Researchers at the University of California, San Diego School of Medicine think Rapid Eye Movement (REM) sleep may enhance creative problem solving. A study by Sara Mednick, Ph.D., assistant professor of psychiatry at UC San Diego and the VA San Diego Healthcare System, and first author Denise Cai, graduate student in the UC San Diego Dept. of Psychology, shows that REM directly enhances creative processing more than any other sleep or wake state. “We found that — for creative problems that you’ve already been working on — the passage of time is enough to find solutions,” said Mednick. “However, for new problems, only REM sleep enhances creativity.”

It appears REM sleep lets the brain make new and useful associations between unrelated ideas. Importantly, the study showed these improvements are not due to selective-memory enhancements.

Other research has looked at the role of sleep in creative problem solving, but not at underlying mechanisms such as different stages of sleep.
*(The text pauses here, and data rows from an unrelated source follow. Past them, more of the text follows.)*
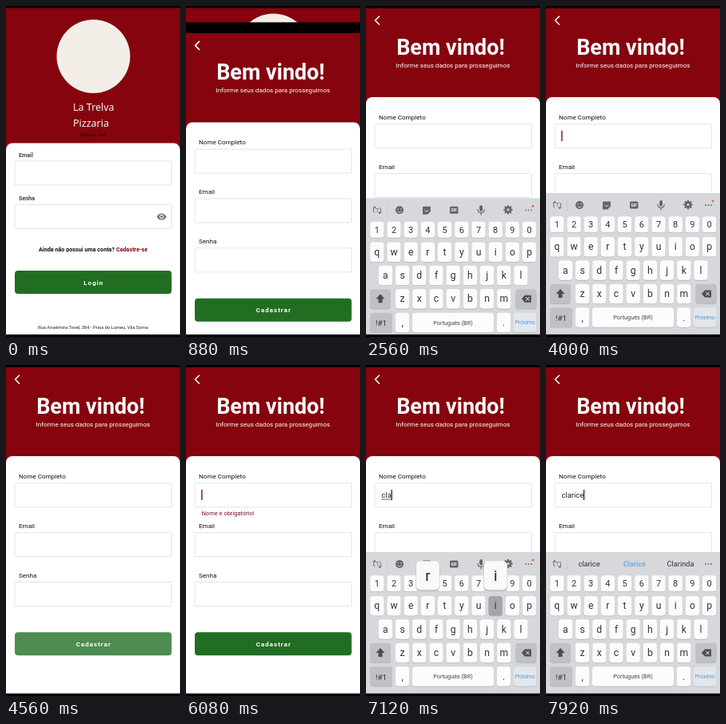
Recreate the animation shown at these times as an HTML page. Size 218 by 414 pixels, loop 8 s.

```html
<!DOCTYPE html>
<html lang="pt-BR">
<head>
<meta charset="utf-8">
<style>
  html, body { margin: 0; width: 100%; height: 100%; overflow: hidden; background: #000; }
  svg { display: block; width: 218px; height: 414px; font-family: Roboto, "Noto Sans", sans-serif; }
  text { white-space: pre; }
</style>
</head>
<body>
<svg id="stage" viewBox="0 0 218 414"></svg>
<script>
const RED = '#86040e', GREEN = '#216e23', GREY = '#63656a';
const stage = document.getElementById('stage');

// ---- markup helpers ----
const rect = (x, y, w, h, fill, r = 0, more = '') =>
  `<rect x="${x}" y="${y}" width="${w}" height="${h}" rx="${r}" fill="${fill}" ${more}/>`;
const text = (s, x, y, size, fill = '#111', more = '') =>
  `<text x="${x}" y="${y}" font-size="${size}" fill="${fill}" ${more}>${s}</text>`;
const mid = (s, x, y, size, fill, more = '') => text(s, x, y, size, fill, 'text-anchor="middle" ' + more);
const line = (d, color, w) =>
  `<path d="${d}" fill="none" stroke="${color}" stroke-width="${w}" stroke-linecap="round" stroke-linejoin="round"/>`;
const dot = (x, y, r, fill) => `<circle cx="${x}" cy="${y}" r="${r}" fill="${fill}"/>`;
const bold = 'font-weight="700"';
const field = y => rect(11, y, 196.5, 30, '#fff', 1, 'stroke="#e4e4e4" stroke-width="1"');
const button = (label, y) => rect(11, y, 196.5, 29, GREEN, 4) +
  mid(label, 109.8, y + 17.6, 8, '#fff', bold + ' letter-spacing="1"');
const panel = y => rect(0, y, 218, 430 - y, '#fff', 8);

// ---- screens ----
const login = rect(0, 0, 218, 430, RED) + dot(109.5, 63, 46, '#f3efe8') +
  ['La Trelva', 'Pizzaria'].map((s, i) =>
    text(s, 84, 130.5 + 20 * i, 12.6, '#fff', 'font-family="Open Sans, sans-serif"')).join('') +
  mid('Delivery App', 109, 163, 6, '#2a0004') + panel(171.5) +
  text('Email', 16, 188.5, 7.2, '#444', bold) + field(194) +
  text('Senha', 16, 242.7, 7.2, '#444', bold) + field(248.5) +
  `<path transform="translate(188.5 257) scale(.54)" fill="#6b6b6b" fill-rule="evenodd"
    d="M12 4.5C7 4.5 2.7 7.6 1 12c1.700 4.400 6 7.500 11 7.500s9.300-3.100 11-7.500c-1.700-4.400-6-7.500-11-7.500z
    M12 17a5 5 0 1 1 0-10 5 5 0 0 1 0 10z M12 9a3 3 0 1 0 0 6 3 3 0 0 0 0-6z"/>` +
  text('Ainda não possui uma conta?', 41, 307.3, 7.2, '#111', bold) +
  `<g id="link">${text('Cadastre-se', 138, 307.3, 7.2, RED, bold)}</g>` +
  button('Login', 331) +
  mid('Rua Anselmira Tovel, 384 - Praia do Lumeu, Vila Sorna', 109, 404.2, 5.8, '#222');

const signup = rect(0, -11, 218, 441, '#000') + rect(0, 2.5, 218, 430, RED) +
  line('M16.500 13 L11.500 18 L16.500 23', '#fff', 1.6) +
  mid('Bem vindo!', 106, 61, 27, '#fff', bold) +
  mid('Informe seus dados para prosseguimos', 109, 77, 8.1, '#fff') + panel(114) +
  ['Nome Completo', 'Email', 'Senha'].map((s, i) =>
    text(s, 16, 142 + 61.8 * i, 8.1) + field(147.8 + 61.8 * i)).join('') +
  `<g id="error">${text('Nome é obrigatório!', 19.5, 187.6, 7.5, '#8a0a20')}</g>` +
  text('', 19.5, 166, 9.4, '#222', 'id="typed"') +
  `<path id="under" stroke="#333" stroke-width=".8"/>` +
  rect(19, 156, 1.4, 13, '#8a0a20', 0, 'id="caret"') +
  `<g id="send">${button('Cadastrar', 334.3)}</g>`;

// ---- keyboard ----
const keyPos = {};
const cap = (x, y, w, h = 24.5, fill = '#fcfcfd', id = '') =>
  rect(x, y + .8, w, h, '#b4b6bb', 3.5) + rect(x, y, w, h, fill, 3.5, id);
const row = (chars, x0, y, h) => [...chars].map((c, i) => {
  const x = x0 + 21.2 * i;
  keyPos[c] = [x, y];
  return cap(x - 8.6, y - h / 2, 17.2, h, '#fcfcfd', `id="key${c}"`) +
    mid(c, x, y + 4, h < 22 ? 11 : 12.2, '#333');
}).join('');

const rotate = Array.from({length: 8}, (_, i) =>
  `<rect x="177" y="242.800" width="2" height="3" fill="${GREY}" transform="rotate(${i * 45} 178 248.500)"/>`).join('');
const icons = dot(42, 249, 5, GREY) + dot(40.2, 247.6, .8, '#d7d8dc') + dot(43.8, 247.6, .8, '#d7d8dc') +
  line('M39.500 250.500 Q42 253.500 44.500 250.500', '#d7d8dc', 1) +
  `<path d="M72 244.500h8a1 1 0 0 1 1 1v5l-4 4h-5a1 1 0 0 1-1-1v-8a1 1 0 0 1 1-1z" fill="${GREY}"/>` +
  line('M73.500 249.500 Q75.500 252 78 249.500', '#d7d8dc', 1) +
  rect(105, 244.5, 10.5, 9, GREY, 1.5) + mid('GIF', 110.2, 250.8, 4.8, '#fff', bold) +
  rect(142.2, 243, 3.8, 7.5, GREY, 1.9) +
  line('M140 248 Q140 252.300 144.100 252.300 Q148.200 252.300 148.200 248 M144.100 252.300V255', GREY, 1.1) +
  rotate + dot(178, 248.5, 4.3, GREY) + dot(178, 248.5, 1.6, '#d7d8dc') + dot(209, 244, 1.5, '#f0702a');
const words = mid('clarice', 54, 252, 9.2, '#333') + mid('Clarice', 111, 252, 9.2, '#4f9bdb') +
  rect(96.5, 248.6, 29, .8, '#8fbfe6') + mid('Clarinda', 168.5, 252, 9.2, '#333');

const keyboard = rect(0, 234, 218, 180, '#d7d8dc') +
  line('M10.500 252 A5 5 0 0 1 11 245 M17.500 246 A5 5 0 0 1 17 253 M9 246l2-1.500 1 2 M19 252l-2 1.500-1-2', GREY, 1) +
  mid('T', 14.1, 251.4, 6.5, GREY) + rect(26, 242, .6, 14, '#c3c5ca') +
  [200, 203.5, 207].map(x => dot(x, 249, .9, GREY)).join('') +
  `<g id="icons">${icons}</g><g id="words">${words}</g>` +
  row('1234567890', 13.8, 273.3, 20) + row('qwertyuiop', 13.8, 301.3, 24.5) +
  row('asdfghjkl', 24.4, 330.6, 24.5) + row('zxcvbnm', 45.6, 360, 24.5) +
  cap(5, 347.8, 26, 24.5, '#bfc1c7') + cap(187.5, 347.8, 26, 24.5, '#bfc1c7') +
  `<path d="M18 354l5.500 6h-3v5h-5v-5h-3z" fill="#4a4c50"/>` +
  `<path d="M195 360l4-4.500h8v9h-8z" fill="#4a4c50"/>` + line('M200.500 358l4 4m0-4l-4 4', '#fff', 1) +
  cap(5, 377.3, 28, 24.5, '#bfc1c7') + mid('!#1', 19, 393.5, 9.8, '#333') +
  cap(37, 377.3, 17.2) + mid(',', 45.6, 393.5, 12, '#333') +
  cap(58, 377.3, 102) + mid('Português (BR)', 109, 392.3, 7.3, '#444') +
  cap(164, 377.3, 17.2) + mid('.', 172.6, 393.5, 12, '#333') +
  cap(185, 377.3, 28.5, 24.5, '#e3e7ec') + mid('Próximo', 199.3, 392, 6.8, '#4f9bdb') +
  '<g id="pops"></g>';

stage.innerHTML = `<g id="login">${login}</g><g id="signup">${signup}</g><g id="keyboard">${keyboard}</g>` +
  rect(0, 0, 218, 2.5, '#000') + rect(0, 410.8, 218, 4, '#000');

// ---- motion ----
const el = id => document.getElementById(id);
const clamp = v => Math.max(0, Math.min(1, v));
const part = (t, from, dur) => clamp((t - from) / dur);
const moveY = (id, y) => el(id).setAttribute('transform', `translate(0 ${y})`);
const fade = (id, v) => el(id).setAttribute('opacity', v);
const dip = (t, from, dur, depth) => 1 - depth * Math.sin(Math.PI * part(t, from, dur));

const name = 'clarice';
const presses = [6720, 6820, 6920, 7020, 7100, 7280, 7400];

function keyboardY(t) {
  if (t < 2400 || (t >= 4410 && t < 6160)) return 180;
  if (t >= 4120 && t < 4410) return 180 * part(t, 4120, 290) ** 2;
  return 180 * (1 - part(t, t < 4120 ? 2400 : 6160, 400)) ** 6.5;
}

function render(t) {
  const rest = (1 - part(t, 600, 560)) ** 3.74;
  moveY('login', -8 * (1 - rest));
  moveY('signup', 425 * rest);
  moveY('keyboard', keyboardY(t));
  fade('link', dip(t, 60, 440, .7));
  fade('send', dip(t, 4520, 300, .5));
  fade('error', +(t >= 4720 && t < 6520));

  const typed = el('typed');
  typed.textContent = name.slice(0, presses.filter(p => t >= p + 110).length);
  const end = 19.5 + (typed.textContent ? typed.getComputedTextLength() : 0);
  const blink = t >= 1984 && Math.floor((t - 1984) / 504) % 2 === 0;
  el('caret').setAttribute('x', end - .3);
  fade('caret', +(t >= 6160 || blink));
  el('under').setAttribute('d', t < 7900 && end > 20 ? `M19.5 168H${end}` : '');

  const swap = part(t, 7640, 120);
  fade('icons', 1 - swap);
  fade('words', swap);

  let pops = '';
  for (const c of name) el('key' + c).setAttribute('fill', '#fcfcfd');
  presses.forEach((p, i) => {
    const c = name[i], [x, y] = keyPos[c];
    if (t < p || t >= p + 130) return;
    if (t < p + 70) el('key' + c).setAttribute('fill', '#a3a5aa');
    pops += rect(x - 15, y - 55.5, 30, 37, '#b9bbc0', 5.5) + rect(x - 14.5, y - 56, 29, 36, '#f9f9fa', 5) +
      mid(c, x, y - 31.5, 19, '#222');
  });
  el('pops').innerHTML = pops;
}

function tick() {
  render(performance.now() % 8000);
  requestAnimationFrame(tick);
}
tick();
</script>
</body>
</html>
```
In the research, study participants were shown multiple groups of three words (for example: cookie, heart, sixteen) and asked to find a fourth word that can be associated to all three (sweet, in this instance). Participants were tested in the morning and again in the afternoon, after either a nap with REM sleep, one without REM, or a quiet rest period.

“Participants grouped by REM sleep, non-REM sleep, and quiet rest were indistinguishable on measures of memory,” said Cai. “Although the quiet rest and non-REM sleep groups received the same prior exposure to the task, they displayed no improvement on the task. Strikingly, however, the REM sleep group improved by almost 40% over their morning performances.”